The price of consciousness for the Earth’s first couple is knowing loss, isolation and awareness of the great silences — between the Creator and humanity, and between each other. They are separate even as they live side by side. Adam is shown at a window looking out, or outside looking at Eve framed in a window as she looks out into the dark. This essential estrangement is expressed throughout the book, as in “Eve among the Willows”:

    …As for us,
    oh, our hearts
    beat so inexpertly when we looked
    at one another! What he heard and saw

    I was never able to tell, so that I
    would never become
    of like mind with him...

    ...I think our hearts
    may well have outlived our voices.

    These big willows seem borne down,
    though in fact they strive equally
    to sun as to earth. We walked
    under trees like these, heavy

    on the world, in such a gravity
    not even silence escaped us.

Adam and Eve do find some satisfaction in giving voice to their reality — both are facile at naming the physical and spiritual components of their world. Engels’ poems portray the essential struggle to clarify the present, and the attempt to reclaim the past. In the poem “Adam Looking Down,” Adam does just this:

    From the hilltop at the edge of the pine grove
    I look down onto the blooming orchards.
    I watch the slow emergence

    of spring. I feel
    obligation of retrieval.
    The air carries with it

    the taste of mushrooms, apples,
    the smell of sour muds. Far below
    the orchards blossom, the season

    is gathering. I look down
    on the resumptive body of the world,
    on whatever I am obliged

    to make of it to see or touch,
    by which necessity
    it will bear names, and be.

House and Garden is not exactly bounding with joy, yet the desire for faith is evident, springing from such events as a late blooming of flowers in October. There is even some humor in the poems. Adam may be laughing at himself when he falls flat on his face from a stepladder in the process of pruning lilacs. In “Adam and the Cardinal at the Window,” hope comes in the form of a bird recovering from flying into the window:

    he twitches himself up
    and into the air,
    and the whole yard,

    garden and all, for the instant
    ignites, rises from its shadows —
    everything notices, it’s forever
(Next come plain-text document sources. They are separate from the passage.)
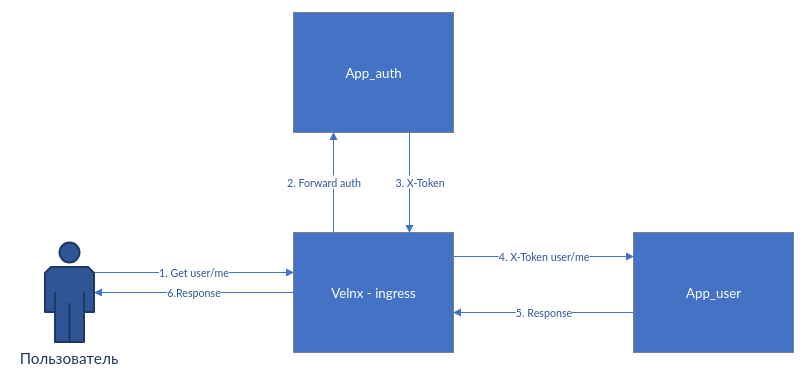
<!DOCTYPE html>
<html lang="ru">
<head>
<meta charset="utf-8">
<title>Forward auth</title>
<style>
:root {
  --paper: #ffffff;
  --node: #4472c4;
  --node-edge: #7a7f8c;
  --node-text: #ffffff;
  --line: #4472c4;
  --label: #2f5597;
  --figure: #2f5597;
  --figure-edge: #1f3864;
  --caption: #1f3864;
}
* { box-sizing: border-box; }
html, body { margin: 0; overflow: hidden; background: var(--paper); }
.diagram {
  position: relative;
  width: 807px;
  height: 387px;
  overflow: hidden;
  background: var(--paper);
  font-family: Lato, "Open Sans", sans-serif;
}
.drawing { position: absolute; inset: 0; display: block; }
.node {
  position: absolute;
  display: flex;
  align-items: center;
  justify-content: center;
  width: 161px;
  height: 121px;
  background: var(--node);
  border: 1px solid var(--node-edge);
  color: var(--node-text);
  font-size: 13.3px;
  white-space: nowrap;
}
.auth { left: 293px; top: 12px; }
.ingress { left: 293px; top: 232px; }
.user-app { left: 633px; top: 232px; }
.label, .caption {
  position: absolute;
  transform: translate(-50%, -50%);
  white-space: nowrap;
}
.label {
  background: var(--paper);
  color: var(--label);
  font-size: 10.7px;
  line-height: 13px;
}
.get { left: 194px; top: 272px; }
.forward { left: 324px; top: 182px; }
.token { left: 420px; top: 182px; }
.token-user { left: 544px; top: 256px; }
.app-response { left: 544px; top: 312px; }
.response { left: 194px; top: 292px; }
.caption {
  left: 69px;
  top: 358px;
  color: var(--caption);
  font-size: 15.4px;
  line-height: 20px;
}
.connectors { stroke: var(--line); fill: none; }
.heads { fill: var(--line); }
.person { fill: var(--figure); stroke: var(--figure-edge); stroke-width: 2; stroke-linejoin: round; }
</style>
</head>
<body>
<main class="diagram">
  <div class="node auth">App_auth</div>
  <div class="node ingress">Velnx - ingress</div>
  <div class="node user-app">App_user</div>

  <svg class="drawing" width="807" height="387" viewBox="0 0 807 387" aria-hidden="true">
    <defs>
      <path id="head" d="M0 0L-8 -4V4Z"/>
    </defs>
    <g class="connectors">
      <path d="M94 272.5H287"/>
      <path d="M293 292.5H100"/>
      <path d="M333.5 232V139"/>
      <path d="M409.5 133V226"/>
      <path d="M454 256.5H627"/>
      <path d="M633 312.5H460"/>
    </g>
    <g class="heads">
      <use href="#head" transform="translate(294 272.5)"/>
      <use href="#head" transform="translate(94 292.5) rotate(180)"/>
      <use href="#head" transform="translate(333.5 132) rotate(-90)"/>
      <use href="#head" transform="translate(409.5 233) rotate(90)"/>
      <use href="#head" transform="translate(634 256.5)"/>
      <use href="#head" transform="translate(453 312.5) rotate(180)"/>
    </g>
    <g class="person">
      <circle cx="69.5" cy="252.5" r="10"/>
      <path d="M51 267H88L94 273V312H84V342H55V312H45V273Z"/>
      <path d="M55 312V292M84 312V292M69.5 342V303"/>
    </g>
  </svg>

  <span class="label get">1. Get user/me</span>
  <span class="label forward">2. Forward auth</span>
  <span class="label token">3. X-Token</span>
  <span class="label token-user">4. X-Token user/me</span>
  <span class="label app-response">5. Response</span>
  <span class="label response">6.Response</span>
  <span class="caption">Пользователь</span>
</main>
</body>
</html>
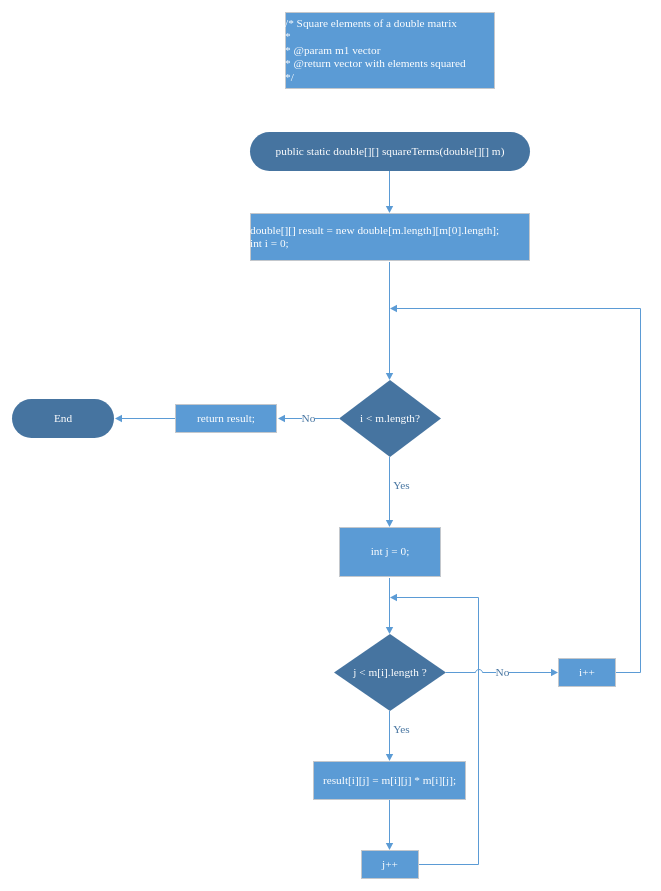
<!DOCTYPE html>
<html lang="en">
<head>
<meta charset="utf-8">
<title>squareTerms flowchart</title>
<style>
:root {
  --process: #5b9bd5;
  --accent: #4674a0;
  --edge: #c3c7cc;
  --line: #5b9bd5;
  --paper: #ffffff;
}
* { box-sizing: border-box; }
html, body { margin: 0; overflow: hidden; background: var(--paper); }
.flowchart {
  position: relative;
  width: 661px;
  height: 891px;
  overflow: hidden;
  background: var(--paper);
  color: var(--paper);
  font: 11.3px/13.5px "Liberation Serif", "Times New Roman", serif;
}
.connectors { position: absolute; inset: 0; display: block; }
.connectors .wires { fill: none; stroke: var(--line); stroke-width: 1; }
.connectors .heads { fill: var(--line); }
.node, .label {
  position: absolute;
  display: flex;
  align-items: center;
  justify-content: center;
  white-space: pre;
}
.process { background: var(--process); box-shadow: inset 0 0 0 1px var(--edge); }
.code { justify-content: flex-start; }
.terminal { background: var(--accent); border-radius: 20px; }
.decision { background: var(--accent); clip-path: polygon(50% 0, 100% 50%, 50% 100%, 0 50%); }
.label { height: 14px; color: var(--accent); background: var(--paper); }

.doc-comment { left: 285px; top: 12px; width: 210px; height: 77px; }
.start { left: 250px; top: 132px; width: 280px; height: 39px; }
.init { left: 250px; top: 213px; width: 280px; height: 48px; }
.row-check { left: 339px; top: 380px; width: 102px; height: 77px; }
.return { left: 175px; top: 404px; width: 102px; height: 29px; }
.end { left: 12px; top: 399px; width: 102px; height: 39px; }
.column-init { left: 339px; top: 527px; width: 102px; height: 50px; }
.column-check { left: 334px; top: 634px; width: 112px; height: 77px; }
.next-row { left: 558px; top: 658px; width: 58px; height: 29px; }
.square { left: 313px; top: 761px; width: 153px; height: 39px; }
.next-column { left: 361px; top: 850px; width: 58px; height: 29px; }

.row-no { left: 302px; top: 412px; width: 13px; }
.row-yes { left: 392px; top: 479px; width: 19px; }
.column-no { left: 496px; top: 666px; width: 13px; }
.column-yes { left: 392px; top: 723px; width: 19px; }
</style>
</head>
<body>
<main class="flowchart">
  <svg class="connectors" width="661" height="891" viewBox="0 0 661 891" aria-hidden="true">
    <defs>
      <path id="head" d="M0 0L-3.7 -7H3.7Z"/>
    </defs>
    <g class="wires">
      <path d="M389.5 171V208"/>
      <path d="M389.5 262V375"/>
      <path d="M389.5 457V522"/>
      <path d="M389.5 578V629"/>
      <path d="M389.5 711V756"/>
      <path d="M389.5 800V845"/>
      <path d="M339 418.5H283"/>
      <path d="M175 418.5H120"/>
      <path d="M446 672.5H475.5C476 668.5 482 668.5 482.5 672.5H553"/>
      <path d="M616 672.5H640.5V308.5H395"/>
      <path d="M419 864.5H478.5V597.5H395"/>
    </g>
    <g class="heads">
      <use href="#head" x="389.5" y="213"/>
      <use href="#head" x="389.5" y="380"/>
      <use href="#head" x="389.5" y="527"/>
      <use href="#head" x="389.5" y="634"/>
      <use href="#head" x="389.5" y="761"/>
      <use href="#head" x="389.5" y="850"/>
      <use href="#head" transform="translate(278 418.5) rotate(90)"/>
      <use href="#head" transform="translate(115 418.5) rotate(90)"/>
      <use href="#head" transform="translate(390 308.5) rotate(90)"/>
      <use href="#head" transform="translate(390 597.5) rotate(90)"/>
      <use href="#head" transform="translate(558 672.5) rotate(-90)"/>
    </g>
  </svg>

  <div class="node process code doc-comment">/* Square elements of a double matrix
*
* @param m1 vector
* @return vector with elements squared
*/</div>
  <div class="node terminal start">public static double[][] squareTerms(double[][] m)</div>
  <div class="node process code init">double[][] result = new double[m.length][m[0].length];
int i = 0;</div>

  <div class="node decision row-check">i &lt; m.length?</div>
  <div class="label row-no">No</div>
  <div class="node process return">return result;</div>
  <div class="node terminal end">End</div>
  <div class="label row-yes">Yes</div>

  <div class="node process column-init">int j = 0;</div>
  <div class="node decision column-check">j &lt; m[i].length ?</div>
  <div class="label column-no">No</div>
  <div class="node process next-row">i++</div>
  <div class="label column-yes">Yes</div>

  <div class="node process square">result[i][j] = m[i][j] * m[i][j];</div>
  <div class="node process next-column">j++</div>
</main>
</body>
</html>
    in us, this hunger
    for rush of color, this strong notion
    of the blood.

While it is often difficult to distinguish the voices of Adam and Eve in these poems, Eve is more apt to speak in the first person plural, and her voice is somewhat more gentle and vague, less outwardly angry than Adam’s. Engels could have played up the gender-specific differences in their perspectives, but instead drafted a unisex “voice” to address their fundamentally human issues.

House and Garden is a lyrical testament to the promise of redemption through a vital connection to the Earth, and through the creation of meaning and beauty — as demonstrated by this poetry itself. Winter-like, it lays bare the landscapes of the spirit in spare and incisive language, presenting a view of the world and consciousness, beautiful and moving in all its yearning and complexity.